US STOCKS-Wall St falls as Powell’s comments fuel rate worries
By Caroline Valetkevitch
NEW YORK, Feb 27 (Reuters) – U.S. stocks declined on Tuesday after Federal Reserve Chairman Jerome Powell gave an upbeat view instagram on the U.S. economy and said data has strengthened his confidence on inflation.
The comments boosted bets the central bank would squeeze in a fourth rate hike this year.
In his prepared remarks, Powell hinted that the central bank would stick to its current path of gradual rate hikes, but his comments during congressional testimony seemed to spook the market.
“He said it’s his impression the economy was getting stronger, which subtly gave the indication that he was going to raise his personal forecast for four rate hikes this year,” said Michael O’Rourke, chief market strategist at JonesTrading in Greenwich, Connecticut.
The Fed is widely expected to raise rates next month and in December signaled a total of three rate hikes this year. Fed officials will release new forecasts, including their views on the appropriate future path of rate hikes, when they meet next month.
Powell’s first semi-annual economic testimony as Fed chief before the U.S. Congress comes at a sensitive time for the market, which has swayed wildly in recent weeks on inflation worries.
The Dow Jones Industrial Average fell 134.9 points, or 0.52 percent, to 25,574.37, the S&P 500 lost 18.17 points, or 0.65 percent, to 2,761.43 and the Nasdaq Composite dropped 49.14 points, or 0.66 percent, to 7,372.32.
Bond yields also rose, with the benchmark U.S. 10-year Treasury yields hitting a session high.
“Sure enough, rates here have moved up a little bit as well, probably a little bit more so here based on his testimony, but I don’t think we are in a danger zone or anything of a spike in rate hikes by the Fed,” said Mark Kepner, managing director, sales and trading in Chatham, New Jersey.
Comcast fell 6.3 percent after the U.S. cable giant offered to buy Sky for $31 billion in an unsolicited approach, taking on Rupert Murdoch’s Fox and Bob Iger’s Walt Disney in the battle for Europe’s biggest pay-TV group.
The stock was the biggest drag on the S&P 500. Disney dropped 4.1 percent and Twenty-First Century Fox fell 2.9 percent following the news.
Macy’s rose 4.2 percent after reporting higher-than-expected same-store sales growth for the fourth quarter.
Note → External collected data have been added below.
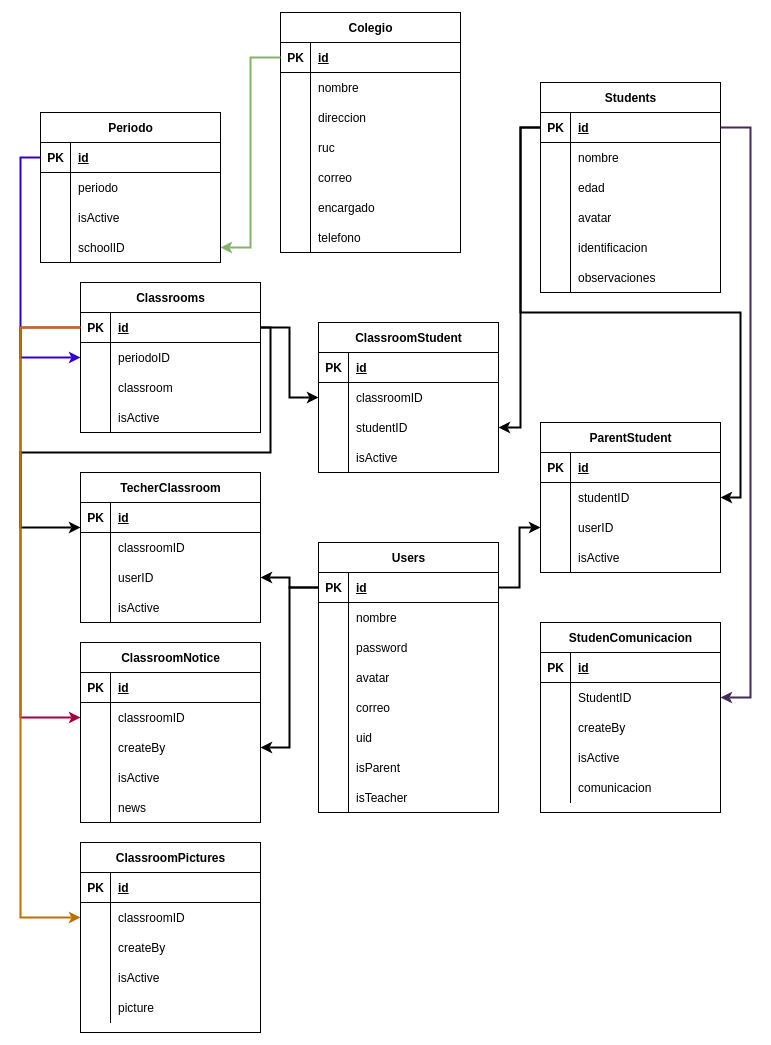
<!DOCTYPE html>
<html lang="es">
<head>
<meta charset="utf-8">
<title>Diagrama entidad-relación escolar</title>
<style>
:root {
  --paper: #ffffff;
  --ink: #000000;
  --school: #82b366;
  --period: #3300cc;
  --notice: #a50040;
  --pictures: #bd7000;
  --communication: #432d57;
  --row: 30px;
}
* { box-sizing: border-box; margin: 0; padding: 0; }
html, body { width: 771px; height: 1045px; overflow: hidden; background: var(--paper); }
.diagram {
  position: relative;
  width: 771px;
  height: 1045px;
  color: var(--ink);
  font: 12px/14px "Liberation Sans", Arial, sans-serif;
}
.entity {
  position: absolute;
  width: 181px;
  border: 1px solid var(--ink);
  background: var(--paper);
  overflow: hidden;
}
.entity h2 {
  display: flex;
  align-items: center;
  justify-content: center;
  height: var(--row);
  border-bottom: 1px solid var(--ink);
  font-size: 12px;
  font-weight: 700;
}
.primary {
  display: grid;
  grid-template-columns: var(--row) 1fr;
  height: var(--row);
  border-bottom: 1px solid var(--ink);
  font-weight: 700;
}
.primary span { display: flex; align-items: center; }
.primary .key { justify-content: center; border-right: 1px solid var(--ink); }
.primary .column { padding-left: 7px; text-decoration: underline; }
.fields { margin-left: 29px; border-left: 1px solid var(--ink); list-style: none; }
.fields li { display: flex; align-items: center; height: var(--row); padding-left: 7px; }

.colegio { left: 280px; top: 12px; height: 241px; }
.students { left: 540px; top: 82px; height: 211px; }
.periodo { left: 40px; top: 112px; height: 151px; }
.classrooms { left: 80px; top: 282px; height: 151px; }
.classroom-student { left: 318px; top: 322px; height: 151px; }
.parent-student { left: 540px; top: 422px; height: 151px; }
.teacher-classroom { left: 80px; top: 472px; height: 151px; }
.users { left: 318px; top: 542px; height: 271px; }
.student-communication { left: 540px; top: 622px; height: 191px; }
.classroom-notice { left: 80px; top: 642px; height: 181px; }
.classroom-pictures { left: 80px; top: 842px; height: 191px; }

.relations { position: absolute; left: 0; top: 0; }
.relations g { stroke: none; fill: var(--line); }
.relations path { fill: none; stroke: var(--line); stroke-width: 2; }
.black { --line: var(--ink); }
.green { --line: var(--school); }
.blue { --line: var(--period); }
.crimson { --line: var(--notice); }
.orange { --line: var(--pictures); }
.purple { --line: var(--communication); }
</style>
</head>
<body>
<main class="diagram">

  <section class="entity colegio">
    <h2>Colegio</h2>
    <div class="primary"><span class="key">PK</span><span class="column">id</span></div>
    <ul class="fields"><li>nombre</li><li>direccion</li><li>ruc</li><li>correo</li><li>encargado</li><li>telefono</li></ul>
  </section>

  <section class="entity students">
    <h2>Students</h2>
    <div class="primary"><span class="key">PK</span><span class="column">id</span></div>
    <ul class="fields"><li>nombre</li><li>edad</li><li>avatar</li><li>identificacion</li><li>observaciones</li></ul>
  </section>

  <section class="entity periodo">
    <h2>Periodo</h2>
    <div class="primary"><span class="key">PK</span><span class="column">id</span></div>
    <ul class="fields"><li>periodo</li><li>isActive</li><li>schoolID</li></ul>
  </section>

  <section class="entity classrooms">
    <h2>Classrooms</h2>
    <div class="primary"><span class="key">PK</span><span class="column">id</span></div>
    <ul class="fields"><li>periodoID</li><li>classroom</li><li>isActive</li></ul>
  </section>

  <section class="entity classroom-student">
    <h2>ClassroomStudent</h2>
    <div class="primary"><span class="key">PK</span><span class="column">id</span></div>
    <ul class="fields"><li>classroomID</li><li>studentID</li><li>isActive</li></ul>
  </section>

  <section class="entity parent-student">
    <h2>ParentStudent</h2>
    <div class="primary"><span class="key">PK</span><span class="column">id</span></div>
    <ul class="fields"><li>studentID</li><li>userID</li><li>isActive</li></ul>
  </section>

  <section class="entity teacher-classroom">
    <h2>TecherClassroom</h2>
    <div class="primary"><span class="key">PK</span><span class="column">id</span></div>
    <ul class="fields"><li>classroomID</li><li>userID</li><li>isActive</li></ul>
  </section>

  <section class="entity users">
    <h2>Users</h2>
    <div class="primary"><span class="key">PK</span><span class="column">id</span></div>
    <ul class="fields"><li>nombre</li><li>password</li><li>avatar</li><li>correo</li><li>uid</li><li>isParent</li><li>isTeacher</li></ul>
  </section>

  <section class="entity student-communication">
    <h2>StudenComunicacion</h2>
    <div class="primary"><span class="key">PK</span><span class="column">id</span></div>
    <ul class="fields"><li>StudentID</li><li>createBy</li><li>isActive</li><li>comunicacion</li></ul>
  </section>

  <section class="entity classroom-notice">
    <h2>ClassroomNotice</h2>
    <div class="primary"><span class="key">PK</span><span class="column">id</span></div>
    <ul class="fields"><li>classroomID</li><li>createBy</li><li>isActive</li><li>news</li></ul>
  </section>

  <section class="entity classroom-pictures">
    <h2>ClassroomPictures</h2>
    <div class="primary"><span class="key">PK</span><span class="column">id</span></div>
    <ul class="fields"><li>classroomID</li><li>createBy</li><li>isActive</li><li>picture</li></ul>
  </section>

  <svg class="relations" width="771" height="1045" viewBox="0 0 771 1045" aria-hidden="true">
    <defs>
      <polygon id="arrow-right" points="0,0 -12,-6 -9,0 -12,6"/>
      <polygon id="arrow-left" points="0,0 12,-6 9,0 12,6"/>
    </defs>
    <g transform="translate(.5 .5)">
      <g class="green">
        <path d="M280 57H250V247H229"/>
        <use href="#arrow-left" x="220" y="247"/>
      </g>
      <g class="blue">
        <path d="M40 157H20V357H71"/>
        <use href="#arrow-right" x="80" y="357"/>
      </g>
      <g class="black">
        <path d="M260 327H289V397H309"/>
        <use href="#arrow-right" x="318" y="397"/>
        <path d="M260 327H270V452H20V527H71"/>
        <use href="#arrow-right" x="80" y="527"/>
        <path d="M540 127H520V427H507"/>
        <use href="#arrow-left" x="498" y="427"/>
        <path d="M540 127H520V312H740V497H729"/>
        <use href="#arrow-left" x="720" y="497"/>
        <path d="M318 587H289V577H269"/>
        <use href="#arrow-left" x="260" y="577"/>
        <path d="M318 587H289V747H269"/>
        <use href="#arrow-left" x="260" y="747"/>
        <path d="M498 587H519V527H531"/>
        <use href="#arrow-right" x="540" y="527"/>
      </g>
      <g class="purple">
        <path d="M720 127H750V697H729"/>
        <use href="#arrow-left" x="720" y="697"/>
      </g>
      <g class="crimson">
        <path d="M80 327H20V717H71"/>
        <use href="#arrow-right" x="80" y="717"/>
      </g>
      <g class="orange">
        <path d="M80 327H20V917H71"/>
        <use href="#arrow-right" x="80" y="917"/>
      </g>
    </g>
  </svg>
</main>
</body>
</html>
The biggest U.S. department store chain said sales at established stores could mark their first annual gain in four years.
Declining issues outnumbered advancing ones on the NYSE by a 2.38-to-1 ratio; on Nasdaq, a 2.34-to-1 ratio favored decliners.
The S&P 500 posted 44 new 52-week highs and 3 new lows; the Nasdaq Composite recorded 90 new highs and 44 new lows.
(Additional reporting by Sruthi Shankar and Parikshit Mishra in Bengaluru; Editing by Anil D’Silva and Nick Zieminski)